Chaney grew up in Colorado Springs. His parents were both deaf. But they were also great and loving parents who encouraged his love of show business. Chaney and his brother traveled the country as a song and dance routine. When his brother went back to family in Colorado, Chaney stayed on as a manager for a traveling vaudeville show where he met and married a dancer in the show.

Chaney and his wife, Cleva Creighton, have a son, Creighton. But the marriage soon sours over the conflicting ambitions of the two performers and Creighton is caught in the middle. A shocking suicide attempt destroys whatever chance the family had. When Creighton is 10 years old, his mother leaves and after some time in boarding schools, he settles in with his father and stepmother.

This is the story that the creators of A Thousand Faces choose to tell. It’s about the tensions between ambitious spouses, the fragility of the human spirit, and the miscommunication between fathers and sons.

Director Sam Scalamoni has assembled a talented cast to bring life to Eric Lane’s sensitive book, Rachel Devore Fogarty’s music, and her husband Kevin Forgarty’s lyrics. Rachel Fogarty’s music channels the popular dance music of the early 20th century for the up-tempo vaudeville dance routines and creates a soft, haunting underscore under the direction of musical director Gary Adler. Considering the usual accompaniment of silent films, the score misses a chance to also channel the moody and ominous organ music of the day. Kevin Forgarty’s lyrics are meant to move along the story efficiently and are not stand-alone pop songs. On occasion, the music and lyrics are a bit overwrought.

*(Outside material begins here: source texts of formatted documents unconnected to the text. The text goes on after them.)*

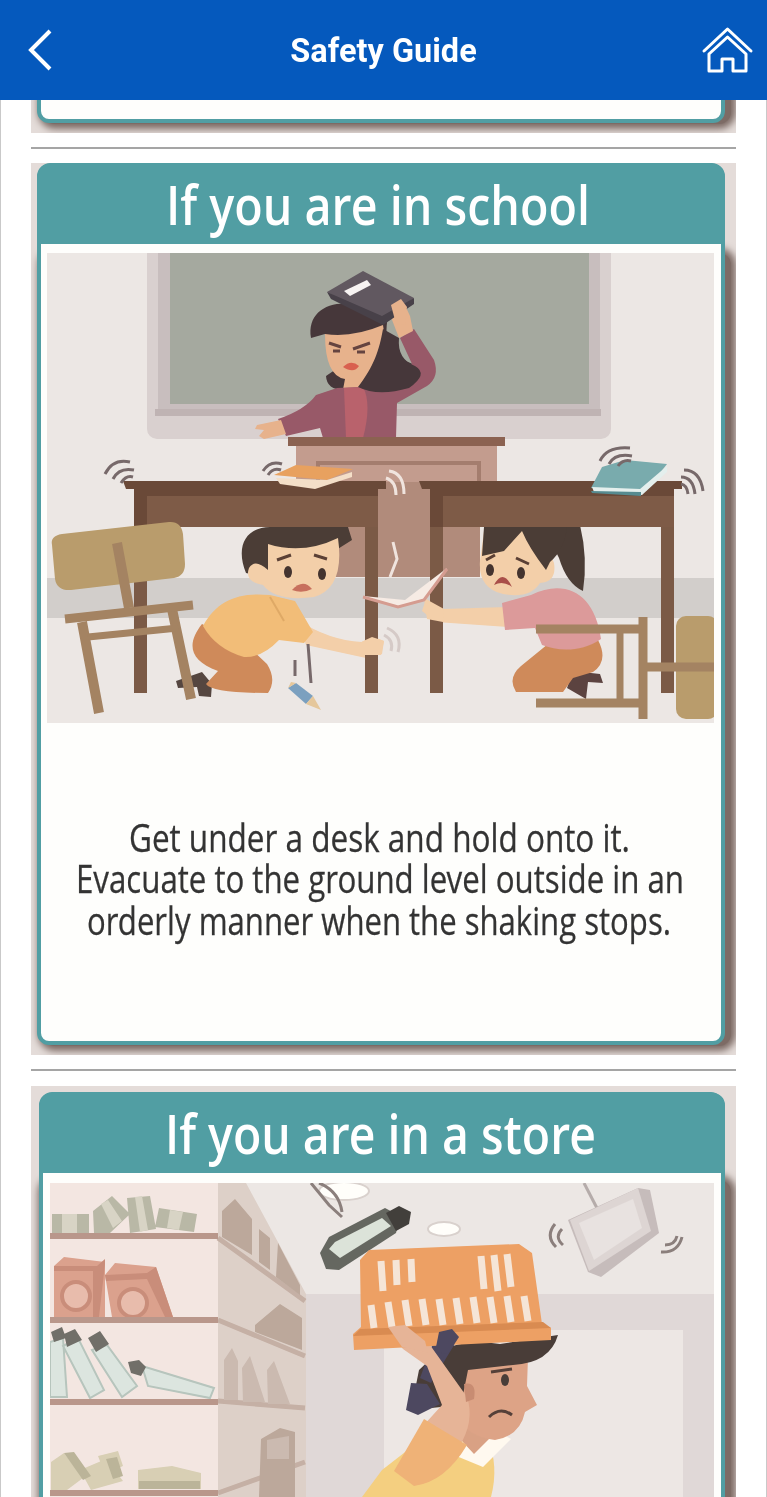
<!DOCTYPE html>
<html lang="en">
<head>
<meta charset="utf-8">
<title>Safety Guide</title>
<style>
:root{--bar:#0559bd;--teal:#519ea3;--paper:#fefefc;--ink:#333;--mat:#e4dcd9;--shade:#7d6b65;--wood:#7b5a46;--woodDark:#6a4938;--chair:#a48362;--skin:#f3cfa9;--hair:#4b3d36}
*{box-sizing:border-box;margin:0}
html,body{width:767px;height:1497px;overflow:hidden}
body{position:relative;background:#fff;font-family:"Open Sans","Noto Sans",sans-serif}
.guide{position:absolute;inset:0;border:solid #c9c9c9;border-width:0 1px}
.app-bar{position:absolute;z-index:2;left:0;top:0;width:767px;height:100px;background:var(--bar);color:#fff}
.app-bar h1{font:700 32.5px/102px Roboto,sans-serif;text-align:center}
.app-bar a{position:absolute;top:20px;width:60px;height:60px}
.app-bar svg{display:block;fill:none;stroke:#fff}
.back{left:20px}.home{left:698px}
.rule{position:absolute;left:31px;width:705px;height:2px;border:0;background:#a5a5a5}
.tile{position:absolute;left:31px;width:705px;overflow:hidden;background:var(--mat)}
.card{position:absolute;left:6px;width:688px;border:4px solid var(--teal);border-radius:12px;background:var(--paper)}
.card::before{content:"";position:absolute;z-index:-1;inset:78px -4px -4px -4px}
.shadow{position:absolute;left:12px;width:688px;border-radius:12px;background:var(--shade);box-shadow:0 0 7px 5px var(--shade)}
.tile h2{position:absolute;left:7px;top:0;width:686px;height:81px;border-radius:12px 12px 0 0;background:var(--teal)}
.tile svg{position:absolute;display:block}
.tile h2 svg{left:0;top:0}
.tile h2 text{font-weight:600;font-size:55px;fill:#fff}
.advice text{font-size:39px;fill:var(--ink);stroke:var(--ink);stroke-width:.3}
</style>
</head>
<body>
<header class="app-bar">
<a class="back" href="#" aria-label="Back"><svg width="60" height="60" stroke-width="4"><path d="M30 11 11 30 30 49"/></svg></a>
<h1>Safety Guide</h1>
<a class="home" href="#" aria-label="Home"><svg width="60" height="60" stroke-width="3"><path d="M6 31 29.500 9 53 31M11 34V51H24V39H35V51H48V34L29.500 17Z" stroke-linejoin="round" stroke-linecap="round"/></svg></a>
</header>
<main class="guide"></main>

<section class="tile" style="top:100px;height:33px"><div class="shadow" style="top:-30px;height:54px"></div><div class="card" style="top:-40px;height:63px"></div></section>
<hr class="rule" style="top:147px">

<section class="tile" style="top:163px;height:892px">
<div class="shadow" style="top:90px;height:793px"></div>
<div class="card" style="top:1px;height:881px"></div>
<h2><svg width="686" height="81"><text x="128" y="62" textLength="424" lengthAdjust="spacingAndGlyphs">If you are in school</text></svg></h2>
<svg style="left:16px;top:90px" width="667" height="470" viewBox="47 253 667 470" role="img" aria-label="Pupils shelter under desks while a teacher covers her head with a book">
<path fill="#ece7e4" d="M47 253H714V723H47Z"/>
<path fill="#d2cecb" d="M47 578H714V618H47Z"/>
<g class="board"><rect x="147" y="230" width="464" height="209" rx="10" fill="#d9d0cf"/><path fill="#c8bebe" d="M158 253H170V404H589V253H600V409H158Z"/><path fill="#a5a99f" d="M170 253H589V404H170Z"/><path fill="#bfb3b3" d="M155 409H601V416H155Z"/></g>
<g class="teacher">
<path fill="#46373a" d="M311 338C307 314 326 301 352 304L388 316C383 344 390 355 415 365Q426 374 413 386C392 395 371 388 359 388Q327 395 326 376L348 361 325 334Z"/>
<path fill="#e7b28c" d="M325 334Q352 338 383 325L386 346Q384 373 364 379L362 394 341 400 345 379Q325 376 325 334Z"/>
<path fill="#985968" d="M337 388 316 395Q305 410 278 419L286 436 320 428 323 438H396L397 403 427 386Q440 377 434 360L414 329 400 338 412 364 390 381 360 387Z"/>
<path fill="#b9626c" d="M344 388 363 387Q372 404 363 438H346Z"/>
<path fill="#e7b28c" d="M281 420 257 425 255 429 264 430 259 436 264 439 286 434ZM399 338 389 312Q394 299 403 301L410 316 413 331Z"/>
<path fill="#46373a" d="M358 387C374 366 379 351 383 329L399 338Q397 359 415 366 429 374 409 388 378 397 358 387Z"/>
<path fill="#615860" d="M327 292 363 271 414 298 382 322Z"/><path fill="#484149" d="M327 292 382 316 414 298V304L383 325 331 299Z"/><path fill="#f7f3f2" d="M344 291 367 280 371 285 350 296Z"/>
<path fill="#e7b28c" d="M391 305 401 299 407 307 405 325 396 324Z"/>
<path fill="none" stroke="#654440" stroke-width="3" d="M329 343 341 347M353 349 370 343M333 351H340M357 352H365"/><path fill="#d9604f" d="M343 367Q351 359 359 366 354 374 343 367Z"/>
</g>
<g class="podium"><path fill="#b18b7b" d="M312 480H480V577H312Z"/><path fill="#c39c8e" d="M296 446H497V482H296Z"/><path fill="none" stroke="#a47d6e" stroke-width="4" d="M318 482V463H479V482"/><path fill="#8b6251" d="M288 437H505V446H288Z"/></g>
<defs><g id="desk"><path fill="var(--wood)" d="M134 527H147V693H134ZM365 527H378V693H365Z"/><path fill="#7e5b47" d="M134 488H378V527H134Z"/><path fill="var(--woodDark)" d="M123 481H386V489H378V496H147V527H134V489H126Z"/></g></defs>
<g class="boy">
<path fill="#554640" d="M176 681 202 672 212 684 211 697 199 696 197 687 178 688Z"/>
<path fill="#cf8a5a" d="M202 624C187 643 188 660 218 671L206 684Q212 693 268 693 277 680 267 664L249 647Z"/>
<path fill="var(--skin)" d="M298 620Q328 640 362 642L372 636 384 641 382 654 366 658 306 645Z"/>
<path fill="#f2bd78" d="M203 626C217 600 239 592 270 595L295 601 313 632 304 643 279 640Q262 658 244 657 216 649 203 626Z"/>
<path fill="var(--hair)" d="M246 573C234 543 249 527 270 527H348L352 540 333 552 277 555 269 578Z"/>
<path fill="var(--skin)" d="M268 544Q303 555 338 538 345 588 314 597 276 602 263 585 244 582 249 568 255 558 268 570Z"/>
<path fill="none" stroke="#5b4035" stroke-width="3" d="M277 560 291 555M314 555 327 559"/><ellipse cx="288" cy="572" rx="4" ry="6" fill="#44342f"/><ellipse cx="322" cy="574" rx="4" ry="6" fill="#44342f"/><path fill="#c76f5d" d="M292 590Q303 578 312 589 302 594 292 590Z"/><path d="M270 597 284 621" stroke="#dfa966" stroke-width="2"/>
</g>
<g class="girl">
<path fill="var(--hair)" d="M549 538 567 525H580Q588 558 583 591 567 584 559 558Z"/>
<path fill="#5c4340" d="M573 671 600 674 603 683 588 682 586 699 567 688Z"/>
<path fill="#cf8a5a" d="M598 640Q609 661 593 672L573 678 563 692H516Q507 678 521 666L548 644Z"/>
<path fill="var(--skin)" d="M507 607 443 609 426 599 422 611 436 622 508 627Z"/>
<path fill="#dc9a9a" d="M502 603 531 595C566 578 595 594 601 639 580 653 558 651 542 645L535 628 505 630Z"/>
<path fill="var(--skin)" d="M484 531H541L554 563Q557 582 540 583 530 599 503 594 478 588 480 561Z"/>
<path fill="var(--hair)" d="M484 527H567Q565 549 550 562L546 570Q529 548 522 531L504 551 482 556Z"/>
<path fill="none" stroke="#5b4035" stroke-width="3" d="M486 560 495 555M516 558 529 564"/><ellipse cx="490" cy="570" rx="4" ry="6" fill="#44342f"/><ellipse cx="521" cy="573" rx="4" ry="6" fill="#44342f"/><path fill="#a94f49" d="M494 585Q503 568 512 587 503 580 494 585Z"/>
</g>
<use href="#desk"/><use href="#desk" x="296"/>
<path fill="var(--skin)" d="M359 643 372 637 384 641 381 655 360 655ZM424 598 444 609 443 622 427 619Z"/>
<g class="falling-book"><path fill="#f6ebe4" d="M363 596 405 600 447 568 424 600 400 607Z"/><path fill="none" stroke="#d59c90" stroke-width="3" d="M363 597 398 607 424 600 447 569"/></g>
<g class="desk-books"><path fill="#e8a15f" d="M274 475 296 465 353 469 327 480Z"/><path fill="#f4dfc8" d="M276 478 327 480 352 472V477L315 489 280 484Z"/><path fill="#79abad" d="M602 467 625 460 667 464 646 491 591 488Z"/><path fill="#e4efed" d="M592 487 640 489 667 466V472L642 495 594 492Z"/><path fill="#568b90" d="M591 491 641 492V496L592 493Z"/></g>
<g class="left-chair" fill="none" stroke="var(--chair)" stroke-width="10"><path fill="#b99c6c" stroke="none" d="M52 545Q50 536 62 534L169 522Q181 521 183 534L185 564Q185 576 174 578L71 590Q57 591 55 579Z"/><path d="M117 543 129 608M82 622 99 713M172 609 191 699"/><path d="M65 619 193 605" stroke-width="9"/><path d="M88 637 178 628" stroke-width="7"/></g>
<g class="fallen-chair" fill="none" stroke="var(--chair)" stroke-width="9"><rect x="676" y="616" width="42" height="103" rx="10" fill="#b99c6c" stroke="none"/><path d="M643 617V719M536 629H640M536 703H640M647 667H714"/><path d="M620 630V702" stroke-width="7"/></g>
<g class="pencil"><path fill="#7ba0bf" d="M288 688 296 683 313 696 306 704Z"/><path fill="#e5c79b" d="M288 688 296 683 291 682ZM306 704 313 696 321 710Z"/></g>
<g class="shake-marks" fill="none" stroke="#77696a" stroke-width="3"><path d="M105 474Q113 458 130 462M113 479Q119 467 134 470M121 483Q126 475 133 477M263 471Q270 460 282 464M268 475Q273 467 281 470M600 461Q607 446 630 448M609 464Q615 453 632 456M618 466Q623 459 631 461M684 470Q700 470 703 491M681 477Q693 477 695 494M681 484Q687 485 688 494M295 660V676M308 644 311 683"/><path stroke="#f0e4de" d="M389 471Q404 473 404 494M386 478Q396 481 396 495M393 542 397 559 390 577"/><path stroke="#d5cac7" d="M387 628Q403 635 398 652M384 635Q394 640 391 651"/></g>
</svg>
<svg class="advice" style="left:16px;top:640px" width="667" height="160" viewBox="47 803 667 160"><text x="129" y="852" textLength="501" lengthAdjust="spacingAndGlyphs">Get under a desk and hold onto it.</text><text x="76" y="893" textLength="608" lengthAdjust="spacingAndGlyphs">Evacuate to the ground level outside in an</text><text x="87" y="935" textLength="584" lengthAdjust="spacingAndGlyphs">orderly manner when the shaking stops.</text></svg>
</section>
<hr class="rule" style="top:1069px">

<section class="tile" style="top:1086px;height:411px">
<div class="shadow" style="top:94px;height:400px"></div>
<div class="card" style="top:7px;height:480px;left:8px;width:686px"></div>
<h2 style="left:9px;top:6px;width:683px"><svg width="683" height="81"><text x="125" y="62" textLength="431" lengthAdjust="spacingAndGlyphs">If you are in a store</text></svg></h2>
<svg style="left:19px;top:97px" width="664" height="314" viewBox="50 1183 664 314" role="img" aria-label="A shopper holds a basket over his head as goods fall in a store">
<path fill="#ece7e4" d="M50 1183H714V1497H50Z"/>
<path fill="#e0d8d7" d="M300 1294H714V1497H300Z"/><path fill="#ede7e4" d="M384 1330H683V1497H384Z"/>
<path fill="#f3e6e1" d="M50 1183H218V1497H50Z"/>
<g class="side-shelves"><path fill="#ddd0c8" d="M218 1183H246L306 1294V1497H218Z"/><path fill="none" stroke="#c5b0a5" stroke-width="5" d="M218 1238 305 1301M218 1320 305 1356M218 1401 305 1408M218 1493 305 1462"/><path fill="#bca89b" d="M222 1211 235 1199 252 1219V1255L222 1237ZM259 1229 270 1238V1270L259 1262ZM278 1243 300 1285V1295L276 1277ZM255 1325 280 1304 302 1318V1350L255 1332ZM261 1439 280 1428 295 1432V1497H259Z"/><path fill="#cbbab0" d="M224 1360 232 1348 238 1361V1400H224ZM242 1368 250 1356 265 1402H243ZM267 1370 274 1361 290 1404H268ZM267 1440 289 1436V1459H267Z"/></g>
<g class="shelf-goods">
<path fill="#b9b8a6" d="M52 1214H89V1233H52ZM93 1211 112 1196 130 1214 110 1233H94ZM127 1198 150 1196 156 1229 130 1233ZM159 1208 197 1214 194 1232 155 1227Z"/><path fill="#d8d4c5" d="M62 1214H77V1233H62ZM101 1204 108 1200 122 1221 113 1228ZM135 1197 142 1196 148 1230 140 1232ZM170 1210 183 1212 179 1230 167 1228Z"/>
<path fill="#dba18d" d="M54 1266 64 1257 105 1262V1317H54ZM105 1275 115 1263 156 1267 173 1317H112Z"/><path fill="#c98d7a" d="M54 1266H97L105 1259V1264L99 1317H93V1271H54ZM105 1275 147 1273 156 1267 173 1317H165L147 1279 106 1281Z"/><g fill="#e8bcac" stroke="#c98d7a" stroke-width="4"><circle cx="76" cy="1296" r="14"/><circle cx="133" cy="1303" r="14"/></g>
<g fill="#dce5df" stroke="#b7c5bd" stroke-width="2"><path d="M50 1342 63 1338 67 1397H50ZM63 1346 78 1338 104 1390 90 1398ZM92 1350 107 1345 137 1386 122 1397ZM142 1366 214 1388 210 1398 148 1386Z"/></g><path fill="#716f69" d="M51 1332 62 1327 66 1338 54 1342ZM64 1334 75 1329 82 1340 67 1347ZM88 1338 100 1331 109 1344 96 1352ZM128 1362 139 1360 146 1367 141 1376 131 1373Z"/>
<path fill="#d8cfb4" d="M51 1462 64 1453 83 1478 67 1490H51ZM80 1470 106 1459 123 1481 91 1490ZM98 1456 118 1451 123 1466 105 1474ZM138 1470 172 1466 201 1473V1489H138Z"/><path fill="#bbb499" d="M64 1453 74 1452 91 1476 83 1480ZM106 1459 117 1457 123 1476 113 1479ZM139 1481H200V1489H139Z"/>
<path fill="#b9978b" d="M50 1233H218V1239H50ZM50 1317H218V1323H50ZM50 1399H218V1405H50ZM50 1490H218V1496H50Z"/></g>
<g class="ceiling-lights" fill="#fffefa" stroke="#d9d1cd" stroke-width="2"><ellipse cx="344" cy="1191" rx="25" ry="9"/><ellipse cx="444" cy="1229" rx="16" ry="7"/></g>
<g class="hanging-sign"><path d="M584 1183 599 1212" stroke="#b5acaa" stroke-width="3"/><path fill="#c6bcbb" d="M568 1220 638 1188 650 1190 659 1233 601 1277 588 1272Z"/><path fill="#ddd5d3" d="M570 1220 638 1188 651 1231 589 1271Z"/><path fill="#e8e2e0" d="M579 1223 633 1199 642 1228 594 1260Z"/></g>
<g class="bottle"><path fill="#656760" d="M320 1253 329 1237 385 1208 400 1216 396 1233 339 1270 326 1269Z"/><path fill="#dce3d9" d="M329 1249 335 1242 382 1218 391 1226 340 1258Z"/><path fill="#423f3b" d="M386 1213 399 1206 411 1212 409 1224 396 1231Z"/></g>
<g class="shopper">
<path fill="#f4cf80" d="M362 1497 382 1470 422 1439 467 1429 488 1440Q499 1466 491 1497Z"/>
<path fill="#d9a184" d="M461 1407 509 1420 493 1443 474 1455 458 1436Z"/><path fill="#fff9ef" d="M457 1436 474 1454 497 1431 511 1439 483 1467 449 1453Z"/>
<path fill="#dda386" d="M456 1358 528 1357 527 1386 537 1405 525 1412Q520 1436 495 1440 463 1436 458 1413 440 1390 456 1381Z"/>
<path fill="#493d38" d="M419 1370 439 1351Q464 1339 500 1344L558 1335Q550 1363 513 1365L468 1370 461 1405 411 1410Z"/>
<path fill="#4d4860" d="M437 1332 452 1329 459 1337 431 1383 420 1378ZM411 1383 427 1384 440 1404 418 1415 406 1410Z"/>
<path fill="#e6b497" d="M387 1330 411 1325 430 1345 467 1397Q475 1421 459 1447L423 1426 442 1405 427 1366 403 1349Z"/>
<path fill="#efb277" d="M424 1419 467 1445Q445 1482 414 1486L394 1471Z"/>
<path fill="none" stroke="#554039" stroke-width="3" d="M491 1372 512 1369M489 1417Q500 1406 512 1415"/><ellipse cx="505" cy="1380" rx="4" ry="6" fill="#493d38"/><path fill="#c88c72" d="M464 1384Q477 1381 474 1399L466 1402Z"/>
</g>
<g class="basket"><path fill="#eda064" d="M369 1250 519 1244 532 1253 542 1324 551 1328V1340L354 1350 353 1334 361 1327 360 1260Z"/><path fill="#d98b51" d="M360 1329 543 1322 551 1328 353 1336Z"/><path fill="none" stroke="#f5e5d7" stroke-width="7" d="M381 1261 383 1291M396 1260 397 1285M411 1259 412 1282M481 1256 484 1289M494 1255 498 1291M507 1254 511 1287M371 1305 374 1328M388 1302 392 1327M405 1300 409 1326M422 1299 426 1325M439 1299 443 1325M456 1298 460 1324M473 1297 477 1323M490 1297 494 1323M507 1296 511 1322M524 1296 528 1321"/><path fill="#e6b497" d="M388 1327 405 1325 425 1341 428 1353 402 1347Z"/><path fill="#4d4860" d="M439 1332 452 1329 459 1337 448 1354 435 1352Z"/></g>
<g class="motion-marks" fill="none" stroke="#8b7f7c" stroke-width="3"><path d="M311 1183 329 1205 342 1217M319 1183Q339 1191 342 1212M555 1224Q545 1236 556 1247M562 1229Q554 1237 563 1245M661 1252Q678 1253 682 1237M665 1245Q675 1245 677 1236"/></g>
</svg>
</section>
</body>
</html>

Scalamoni and his cast capture the intended fury and warmth that underlies many family dramas.

Danny Gardner plays Lon Chaney from song-and-dance dandy to movie star and creative genius with the mix of drive and compassion that made Chaney beloved by audiences. He is a strong singer and handles those power vocals superbly but also handles the quieter reflective songs.

Hope Elizabeth Schafer has the difficult task of playing Clea, a woman who abandons a 10-year-old son and is driven by ambition at a time when that was frowned on for a woman. But she pulls it off. She has some bitter, biting, and realistic scenes of rage and jealousy but also has quiet moments of self-discovery. She also sings and dances through a variety of musical styles.

Vaan Otto is the amazing revelation in this cast. He plays the young Lon and the young Creighton. He brings life, enthusiasm, and depth to his performance. He has a beautiful choir boy’s voice that rings like a bell. This is a gifted young performer with a future.

Evan Smith is the older Creighton. He makes the teenager a likable rebel who tries to make sense of his already unbalanced life. Of course, Creighton would become an actor himself and win his own fame as Lon Chaney Jr. in the Wolfman monster movies of the 1930s and in his definitive performance of Lennie in the film Of Mice and Men.

Deaf actors Camille Jeter and Robert Schleifer play Chaney’s parents and show once again the beauty of American Sign Language to convey deep feelings.

The creative Lon Chaney is shown. There is a sequence of snippets recreating scenes from the famous movies. The set is a combination of backstage at a vaudeville theater and a movie set. But this isn’t the focus. The creators need to bring that side of Chaney’s life more to the center. It is what drives him and what inspires his son to follow his father’s path, even as his father warns of the pressures of the movie business and how they damage family life. 

The audience needs to see why Lon Chaney still matters and why his films are still a draw to an audience on Turner Classic Movies along with Chaplin and Keaton while other stars have faded.

Hugh Gallagher has written theater and film reviews over a 40-year newspaper career and was most recently managing editor of the Observer & Eccentric Newspapers in suburban Detroit.

"A Thousand Faces" will continue at The Encore Theatre in Dexter through May 1. For more information and tickets, visit theencoretheatre.org or call 734-268-6200.